Hepfer’s idea was to mix it up with this odd composer couple, alternating movements of “Pléïades” and “Sonorum,” with the latter serving as something of an aural palate cleanser for the Xenakis onslaught. That may have meant missing the hoped-for perception-altering transcendence that Xenakis intended, but it added a curious new context for listening to both composers and to thinking about the various ways that music was breaking apart in the 1970s. It also gave the more-than-impressive dozen percussionists sweating blood a helpful break, to say nothing for a listener’s hearing. I’ve studied the score of “Pléïdes,” and I don’t know how these musicians do it.
But context happens to be, along with stunning performances of epic work, a big part of Hepfer’s MEC success. He previewed the season with Steve Reich’s 1971 “Drumming” at the Getty (which I missed) and Morton Feldman’s nearly five-hour 1984 “For Philip Guston” at the Hauser & Wirth gallery, where there is a Guston exhibition. Both of these American works take apart and rhythmically fraction minimal musical materials in exacting ways that feel more like fresh reinvention. Feldman’s trio (played by Hepfer, pianist Brendan Nguyen and flutist Christine Tavolacci) proved spellbinding. The audience was free to come and go, but most stayed put and listened as if not being able to help themselves. None of us wanted to miss anything, even though we knew we wouldn’t, so gradual the change.

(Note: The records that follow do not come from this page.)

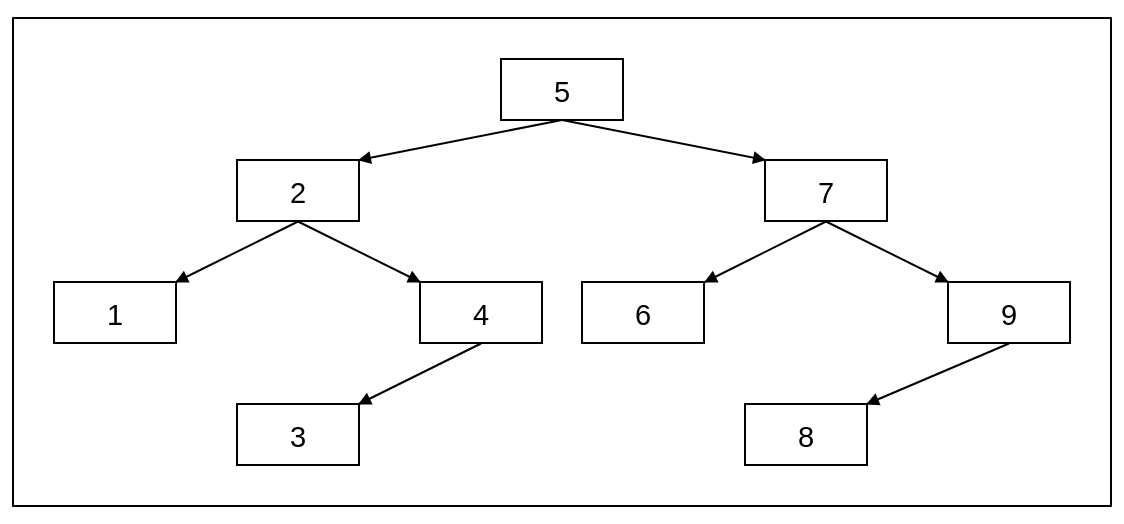
<!DOCTYPE html>
<html lang="en">
<head>
<meta charset="utf-8">
<title>Binary search tree</title>
<style>
:root { --ink: #000; --paper: #fff; }
* { box-sizing: border-box; }
body { margin: 0; background: var(--paper); }
.tree {
  position: relative;
  width: 1124px;
  height: 524px;
  overflow: hidden;
  color: var(--ink);
  font: 29px/1 "Liberation Sans", Arial, sans-serif;
}
.frame {
  position: absolute;
  left: 12px;
  top: 17px;
  width: 1100px;
  height: 490px;
  border: 2px solid var(--ink);
  border-radius: 1px;
}
.edges { position: absolute; inset: 0; }
.edges line { stroke: var(--ink); stroke-width: 2; marker-end: url(#arrowhead); }
.edges path { fill: var(--ink); }
.node {
  position: absolute;
  left: var(--x);
  top: var(--y);
  width: 124px;
  height: 63px;
  padding-top: 5px;
  display: flex;
  align-items: center;
  justify-content: center;
  border: 2px solid var(--ink);
}
</style>
</head>
<body>
<main class="tree">
  <div class="frame"></div>
  <svg class="edges" width="1124" height="524" viewBox="0 0 1124 524" aria-hidden="true">
    <defs>
      <marker id="arrowhead" markerUnits="userSpaceOnUse" markerWidth="14" markerHeight="14" refX="13" refY="7" orient="auto">
        <path d="M1 0.5L14 7L1 13.5Z"/>
      </marker>
    </defs>
    <line x1="562" y1="120" x2="359" y2="160"/>
    <line x1="562" y1="120" x2="765" y2="160"/>
    <line x1="298" y1="221.5" x2="176" y2="282"/>
    <line x1="298" y1="221.5" x2="420" y2="282"/>
    <line x1="826" y1="221.5" x2="705" y2="282"/>
    <line x1="826" y1="221.5" x2="948" y2="282"/>
    <line x1="481" y1="343.5" x2="359" y2="404"/>
    <line x1="1009" y1="343.5" x2="867" y2="404"/>
  </svg>
  <div class="node" style="--x:500px;--y:58px">5</div>
  <div class="node" style="--x:236px;--y:159px">2</div>
  <div class="node" style="--x:764px;--y:159px">7</div>
  <div class="node" style="--x:53px;--y:281px">1</div>
  <div class="node" style="--x:419px;--y:281px">4</div>
  <div class="node" style="--x:581px;--y:281px">6</div>
  <div class="node" style="--x:947px;--y:281px">9</div>
  <div class="node" style="--x:236px;--y:403px">3</div>
  <div class="node" style="--x:744px;--y:403px">8</div>
</main>
</body>
</html>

Hepfer further framed Monday’s program by introducing it with a tribute to the late pianist Márta Kurtág: five, short piano duets that her husband, Hungarian composer György Kurtág, wrote for them. Each was an exquisite arrangement of music from the 14th to 18th centuries, just the kind of thing MEC once heralded. They were luminously played by Gloria Cheng and Vicki Ray, two well-known members of the Piano Spheres series founded by their mentor, Leonard Stein, who just happened to have been one of the original MEC figures.
Still, it was the ground-shaking-under-your-feet, air-vibrating-inside-your-brain “Pléïades,” no matter the composer’s hocus pocus, that delivered the irrepressible shock of the new. Within Xenakis’ astonishing resonances were the seeming source of the 80-year-old Monday Evening Concerts’ fountain of youth.